Here we must bear in mind the opinions of the Rabbis based on the Scriptures’ teaching about sin and sickness, for the Rabbis taught that no one would be cured from sickness without first having their sins forgiven (cf. Edersheim 348).  Therefore choosing either one alternative or the other ultimately required both to take place.  Jesus words “Your sins are forgiven” could only be shown, proved, to be true if He were then to go on to say to the paralytic “Get up, pick up your mat and walk”.  On the other hand, if He had first said “Get up, pick up your mat and walk” His words, according to Jewish teaching, could bring about no God-given cure without the man’s sins having been forgiven beforehand.  It was absolutely necessary to say the words and do the deed, there was no ‘easier’ way; according to the Scribes’ own teaching, both forgiveness and healing were required.

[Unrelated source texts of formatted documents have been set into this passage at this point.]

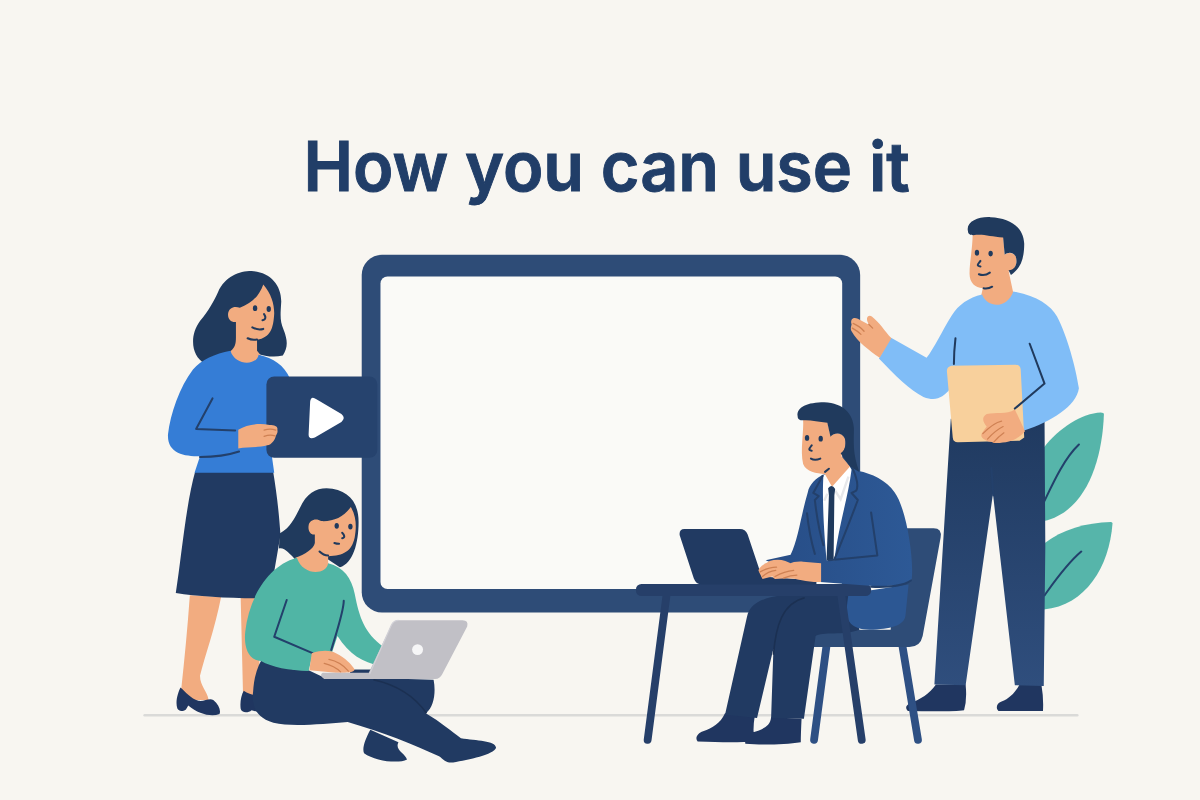
<!DOCTYPE html>
<html lang="en">
<head>
<meta charset="utf-8">
<title>How you can use it</title>
<link rel="stylesheet" href="https://fonts.googleapis.com/css2?family=Inter:opsz,wght@14..32,600&amp;display=swap">
<style>
:root {
  --paper: #f8f6f1;
  --screen: #fafaf7;
  --frame: #2e4c77;
  --card: #26436e;
  --ink: #213e68;
  --navy: #213a62;
  --hair: #203a5d;
  --shoe: #203660;
  --line: #23406b;
  --blue: #357dd6;
  --sky: #80bdf7;
  --suit: #2c5793;
  --green: #50b5a5;
  --leaf: #56b5aa;
  --skin: #f2ac80;
  --fold: #cf8153;
  --folder: #f8d09c;
  --grey: #c1c0c6;
  --floor: #dadad8;
}
* { margin: 0; padding: 0; box-sizing: border-box; }
html, body { width: 1200px; height: 800px; overflow: hidden; background: var(--paper); }
.banner { display: block; width: 1200px; height: 800px; }
.headline { font-family: "Inter", "Helvetica Neue", Arial, sans-serif; font-weight: 600; font-size: 87.5px; font-optical-sizing: auto; fill: var(--ink); stroke: var(--ink); stroke-width: 1.2; }
.frame { fill: var(--frame); }
.screen { fill: var(--screen); }
.card { fill: var(--card); }
.navy { fill: var(--navy); }
.hair { fill: var(--hair); }
.shoe { fill: var(--shoe); }
.blue { fill: var(--blue); }
.sky { fill: var(--sky); }
.suit { fill: var(--suit); }
.green { fill: var(--green); }
.leaf { fill: var(--leaf); }
.skin { fill: var(--skin); }
.folder { fill: var(--folder); }
.grey { fill: var(--grey); }
.white { fill: #fff; }
.seam, .feature, .finger, .floor, .leg { fill: none; stroke-linecap: round; stroke-linejoin: round; }
.seam { stroke: var(--line); stroke-width: 2.6; }
.feature { stroke: var(--hair); stroke-width: 2.6; }
.finger { stroke: var(--fold); stroke-width: 1.6; }
.floor { stroke: var(--floor); stroke-width: 3; }
.leg { stroke-width: 10; }
.chair-leg { stroke: #2e5084; }
.desk-leg { stroke: #263f69; }
</style>
</head>
<body>
<main>
<svg class="banner" viewBox="0 0 1536 1024" xmlns="http://www.w3.org/2000/svg">
  <defs>
    <linearGradient id="trouser-fade" x1="0" y1="0" x2="0" y2="1">
      <stop offset="0" stop-color="#203a60"/>
      <stop offset="1" stop-color="#2f4e7d"/>
    </linearGradient>
    <linearGradient id="suit-fade" x1="0" y1="0" x2="1" y2="0">
      <stop offset="0" stop-color="#274d86"/>
      <stop offset="1" stop-color="#2d5996"/>
    </linearGradient>
    <g id="eyes" fill="#203a5d">
      <ellipse cx="0" cy="0" rx="2.8" ry="3.7"/>
      <ellipse cx="17.5" cy="1" rx="2.8" ry="3.7"/>
    </g>
  </defs>

  <text class="headline" role="heading" aria-level="1" x="388.500" y="245" textLength="776" lengthAdjust="spacingAndGlyphs">How you can use it</text>

  <path class="floor" d="M185 915.500H1379"/>

  <g id="plant">
    <path class="leaf" d="M1413 530C1411 590 1390 655 1336 667V573C1355 548 1385 529 1409 528Q1413 528 1413 530Z"/>
    <path class="leaf" d="M1424 670C1420 725 1390 775 1336 780V696C1360 677 1390 669 1422 668Q1424 668 1424 670Z"/>
    <path class="seam" d="M1381 569C1362 587 1348 618 1337 641M1384 706C1365 722 1350 744 1337 762"/>
  </g>

  <g id="display-board">
    <rect class="frame" x="463" y="326" width="638" height="458" rx="26"/>
    <rect class="screen" x="487" y="354" width="591" height="400" rx="9"/>
  </g>

  <g id="woman-with-video">
    <path class="skin" d="M243 762L283 764C275 805 262 840 256 865C256 878 266 886 267 896H246L232 882C236 845 240 805 243 762ZM308 763H332V900L311 886Z"/>
    <path class="shoe" d="M231 880C238 886 244 894 254 897C262 898 268 893 273 896C280 902 283 909 281 914C270 918 254 914 241 903L238 908C234 911 229 911 227 907C224 898 228 886 231 880ZM312 884C318 888 325 890 332 890L336 913L322 909C318 913 309 913 308 907C307 898 309 889 312 884Z"/>
    <path class="navy" d="M250 603H349.500C354 630 357 655 359 685L345 766C300 766 255 764 225 759C232 715 238 645 250 603Z"/>
    <path class="hair" d="M262 465C245 456 242 430 256 411C268 396 274 385 279 374C288 354 306 347 322 347C345 348 360 364 360 386C359 404 358 410 363 422C369 437 368 446 362 455C350 458 340 456 328 452L296 452Z"/>
    <path class="skin" d="M337 364C347 376 351 388 351 401C350 421 346 432 329 435V449L334 455C330 470 300 470 292 452C301 446 302 440 302 432V412C296 413 291 408 292 401C293 394 300 391 307 394C323 388 332 378 337 364Z"/>
    <path class="blue" d="M295 449C301 469 329 468 331 454C350 458 364 468 371 484H348V584L351 605H249L256 584C235 584 214 580 215 556C218 530 230 495 247 473C258 460 275 453 295 449Z"/>
    <path class="seam" d="M272 510L251 549L301 551M256 585C275 585 294 582 306 578"/>
    <use href="#eyes" x="326.500" y="394.500"/>
    <path class="feature" d="M338 402C340 405 341 409 336 410M323 419Q330 423 337 421M317 433Q323 436 329 434.500"/>
    <rect class="card" x="341" y="482" width="142" height="104" rx="10"/>
    <path class="white" d="M397 514Q398 506 405 511L437 530Q443 535 437 540L403 560Q395 563 395 556Z"/>
    <path class="skin" d="M305 550C316 544 330 541 345 544C352 544 356 546 355 550C356 554 354 556 353 558C352 563 348 569 342 570C333 573 318 572 305 574Z"/>
    <path class="finger" d="M338 550.500Q346 548 353 550.500M338 558.500Q346 556 352 558"/>
  </g>

  <g id="woman-on-floor">
    <path class="navy" d="M335 844C350 853 370 857 395 858L412 866L555 870C558 885 556 905 545 913C565 925 578 936 590 945C610 948 634 948 635 957C632 966 600 972 580 976C570 977 568 972 562 968C530 953 490 937 445 924C415 926 375 931 350 925C325 918 322 900 324 885C325 870 328 856 335 844Z"/>
    <path class="navy" d="M474 934L510 950C505 960 518 964 521 972C510 978 480 974 466 964C463 958 468 945 474 934Z"/>
    <path d="M478 870C510 877 532 893 546 913" fill="none" stroke="#1b3052" stroke-width="2"/>
    <path class="hair" d="M358 683C372 675 377 663 384 650C392 632 404 625 418 625C445 626 459 642 459 668C459 695 452 721 435 726L420 716L380 718C370 708 364 700 357 702Z"/>
    <path class="skin" d="M449 649C457 662 456 677 454 688C450 706 440 711 420 712V719C424 740 384 738 378 714C390 710 402 702 403 695V684C398 685 394 680 395 673C396 665 405 663 411 667C426 668 440 662 449 649Z"/>
    <path class="green" d="M380 714C388 738 418 736 420 721C440 726 450 740 454 760C460 790 466 810 491 828L486 852C465 848 447 838 432 814L424 838L400 838L395 859C370 858 348 854 334 846C316 845 312 825 314 808C318 770 340 725 380 714Z"/>
    <path class="seam" d="M367 768L351 815L400 836M440 769C440 782 432 805 424 832"/>
    <use href="#eyes" x="431" y="673" transform="translate(0 0)"/>
    <path class="feature" d="M438 682C441 685 442 688 438 689M428 695Q431 696 434 696M409 706Q414 711 420 711"/>
    <path class="navy" d="M448 857H476V863H448Z"/>
    <path class="skin" d="M399 836C412 832 422 832 430 836C442 842 450 850 454 857C452 862 440 861 430 861L396 858Z"/>
    <path class="finger" d="M421 844Q436 847 446 859M415 849Q428 852 436 860"/>
    <path class="grey" d="M413 861H472L501 800Q504 794 510 794H592Q600 794 598 802L566 863Q563 869 557 869H415Q408 864 413 861Z"/>
    <path d="M509 794H510Q504 794 501 800L473 863" fill="none" stroke="#d2d1d7" stroke-width="1.500"/>
    <circle class="white" cx="534.500" cy="831.500" r="7" opacity=".85"/>
  </g>

  <g id="presenter">
    <path class="shoe" d="M1198 876H1236Q1238 896 1234 909Q1220 911 1162 910C1158 906 1160 902 1165 900C1178 895 1190 888 1198 876ZM1305 876H1333Q1336 894 1335 910H1278C1274 906 1276 900 1282 898C1292 894 1300 886 1305 876Z"/>
    <path d="M1217 536H1337L1338 700L1336 878L1299 877L1271 632L1236 877L1196 876Z" fill="url(#trouser-fade)"/>
    <path class="seam" d="M1269 599L1271.500 634" stroke-width="2"/>
    <path class="skin" d="M1245 299L1284 302L1286 326C1292 321 1303 324 1301 336C1300 345 1294 349 1291 347L1297 375C1290 396 1262 398 1256 378L1258 369C1248 368 1241 362 1241 350C1241 335 1245 318 1245 299Z"/>
    <path class="hair" d="M1239 296C1236 284 1252 277 1268 278C1292 279 1310 290 1311 312C1311 332 1306 344 1294 352L1291 346C1300 346 1303 336 1300 328C1296 322 1290 323 1286 326L1284 304C1268 303 1258 299 1246 301C1241 301 1239 299 1239 296Z"/>
    <use href="#eyes" x="1250.500" y="323.500"/>
    <path class="feature" d="M1255 334C1252 338 1249 340 1255 341M1253 351Q1260 354 1267 349M1259 369Q1265 370 1270 367"/>
    <path class="sky" d="M1257 377C1265 396 1290 394 1297 373C1325 378 1345 390 1353 405C1366 430 1377 470 1381 497C1378 520 1345 540 1311 551L1300 546H1219L1216 498C1207 509 1198 514 1182 508C1165 500 1145 480 1125 459L1140 432L1186 458C1196 445 1205 425 1218 404C1227 390 1240 381 1257 377Z"/>
    <path class="skin" d="M1141 433L1126 458C1112 448 1098 438 1090 424C1088 420 1090 417 1090 415C1088 409 1092 405 1098 408L1113 416C1107 409 1110 402 1116 405C1126 413 1132 423 1141 433Z"/>
    <path class="finger" d="M1092 414Q1101 418 1106 424M1091 420Q1098 424 1102 428M1112 415L1117 420"/>
    <path class="folder" d="M1218 468L1300 467Q1306 467 1306.500 473L1311 560L1305 564L1226 566Q1220 566 1219.500 560L1212 475Q1212 469 1218 468Z"/>
    <path class="skin" d="M1299 524L1312 552C1300 566 1285 567 1272 567C1270 565 1262 566 1257 560C1254 556 1259 552 1263 546C1258 540 1256 534 1263 530C1275 527 1288 531 1299 524Z"/>
    <path class="finger" d="M1282 539Q1272 541 1258 555M1284 546Q1274 551 1264 562M1285 554Q1278 559 1272 566"/>
    <path class="feature" d="M1223 433Q1221 450 1221 466M1318 440L1337 491L1299 523"/>
  </g>

  <g id="man-at-desk">
    <path class="leg chair-leg" d="M1058 826L1042 947M1155 826L1175 947"/>
    <path class="frame" d="M1150 676H1195Q1206 676 1204 688L1181 814Q1178 828 1164 828H1040L1044 806H1140Z"/>
    <path class="shoe" d="M928 913L966 917Q963 935 966 949Q940 951 893 949C889 945 893 938 900 936C912 932 922 926 928 913ZM987 918L1026 920Q1025 940 1025 950C1005 953 975 954 954 952C953 946 956 940 962 938C975 934 986 930 987 918Z"/>
    <path class="navy" d="M1000 762H1090L1100 806C1080 814 1052 808 1044 814L1029 920L987 919L990 830L969 919L928 915L956 790C960 772 975 766 1000 762Z"/>
    <path d="M990 838C993 800 1002 772 1030 765" fill="none" stroke="#1b3052" stroke-width="2"/>
    <path class="suit" d="M1086 760L1163 748L1159 788C1157 801 1140 805 1113 806C1090 806 1081 794 1084 776Z"/>
    <path class="leg desk-leg" d="M853 763L829 947M1077 763L1103 947"/>
    <rect x="814" y="747.500" width="301" height="15.500" rx="7" fill="#263f69"/>
    <path d="M1055 607C1044 612 1036 620 1034 630C1025 660 1022 690 1012 710L980 717L1010 730L1050 745L1117 750C1140 751 1162 749 1167 741C1170 715 1160 650 1145 630C1135 615 1115 606 1099 603L1086 597Z" fill="url(#suit-fade)"/>
    <path d="M1115 751C1138 752 1158 749 1166 743" class="seam"/>
    <path class="white" d="M1054 608L1087 596L1090 601C1086 635 1074 670 1068 717H1058C1055 685 1052 640 1054 608Z"/>
    <path d="M1059 632L1055 641M1069 628L1076 639L1086 610" fill="none" stroke="#e6e7ea" stroke-width="3"/>
    <path class="skin" d="M1028 536L1059 539L1063 558C1072 551 1083 555 1082 567C1082 576 1078 580 1077 584L1088 597L1065 623L1056 607C1045 606 1032 604 1028 594C1024 575 1029 555 1028 536Z"/>
    <path class="hair" d="M1021 533C1019 521 1034 515 1055 515C1080 516 1092 530 1093 548C1093 565 1091 580 1100 604L1088 597L1076 580C1083 576 1084 566 1081 560C1076 553 1068 554 1063 559L1059 541C1047 540 1036 537 1028 538C1023 538 1021 536 1021 533Z"/>
    <path class="hair" d="M1060 625Q1065 619 1069 626L1068 634L1067 717H1058L1061 634Z"/>
    <path class="seam" d="M1053 609L1041 631L1048 635L1043 640Q1047 675 1054 698M1091 599C1097 612 1099 622 1096 628L1090 631L1098 640Q1085 675 1068 716M1033 657Q1036 685 1043 709M1115 656L1123 711L1061 717" stroke="#1f3b66"/>
    <use href="#eyes" x="1033" y="560.500"/>
    <path class="feature" d="M1039 570C1036 574 1034 576 1039 577M1038 587Q1043 590 1050 587M1056 604L1061 600"/>
    <path class="navy" d="M876 677H947Q954 677 957 684L975 738L1045 743V748H898Q891 748 888 740L870 685Q869 677 876 677Z"/>
    <path class="skin" d="M1014 723C1006 716 995 715 985 718C978 722 970 727 971 731L976 741L992 737Z"/>
    <path class="skin" d="M1051 721V745C1035 746 1020 740 1008 740L992 741C986 738 990 734 996 732C1005 722 1015 718 1028 719Z"/>
    <path class="finger" d="M973 732Q984 726 994 726M976 738Q983 731 993 730M992 738Q1004 731 1016 730M1003 740Q1012 736 1020 736"/>
  </g>
</svg>
</main>
</body>
</html>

Having shown the extent of His knowledge of their Law, Jesus now proceeded to confound and embarrass the Scribes’ in their secret thoughts by exercising a healing power which He did not hesitate to declare to be His own by saying:
            I say to you, rise, pick up your mat, and go home.
Did such words perchance hint that He also had Personal authority to pronounce   those words of forgiveness of which they had maliciously accused Him?  For, after all, forgiveness had to precede healing; surely, they both went together?  Such thoughts would be deeply disturbing but also, perhaps, secretly providential for the Scribes.
The people, however, unaware of that secret struggle between malice and mercy, between dogmatic authoritarianism and divine Wisdom, were truly delighted with the man’s healing and full of praise for God’s goodness,  saying:
We have never seen anything like this!
The Scribes had no such immediate feelings of joy in their hearts or praise on their lips, for Jesus’ apparent ability to read their minds and hearts was filling their thoughts.  They departed to make their report to the religious authorities but, despite whatever words of success they might have used in their report, they went away with unsettling thoughts on their minds, and apprehension in their hearts: had that fellow really been able to read their hearts, had He truly known their thoughts?  Even more, did He perhaps -- perish the thought – somehow have power and authority to forgive sins and heal God’s punishment?  Who was He?
Nevertheless, unknown to themselves, those returning Scribes were -- together with the rejoicing people, albeit in a far different manner – being patiently prodded and invited by God to look more carefully and more humbly at the mystery of the disturbing One Who referred to Himself as ‘the Son of Man’.
Let us also, coming to the end of our consideration of this episode in the life of Jesus, and having so much admired Jesus and delighted in His wisdom, recall, and better appreciate, those words of the St. Paul:
We know that all things work together for good to those who love God, to those who are the called according to His purpose. (Romans 8:28)
For, they would tell us -- who are being drawn by the Father to Jesus and called to love, delight in, and glorify His Name -- that over the course of our years as His disciples so many, many, events, occasions, and occurrences must have worked  most wonderfully together for our good.  And yet, our weaknesses and failings as Christian witnesses -- having far too often not even noticed such occasions let alone delighted in them -- has meant that we have consequently been unable to convincingly declare the beauty and goodness of Jesus before our contemporaries searching so desperately for happiness in their lives; perhaps, at the best, we used merely human words to falteringly hint at what the joy of our features and the serenity of our bearing  -- secret and unsuspected gifts of the Spirit of Jesus -- might otherwise have manifested beyond all doubt and questioning. 
Jesus had much work to do, and so the Gospel continues:
Once again He went out along the sea.  All the crowds came to Him and He taught them.
May He continue indulgently, we pray, to teach us too by His Most Holy Spirit, in and through Mother Church: leading, guiding, and enabling us, to hear and appreciate, to rejoice at and delight in, His unfailing witness to the love, truth, goodness and beauty of His and our heavenly Father.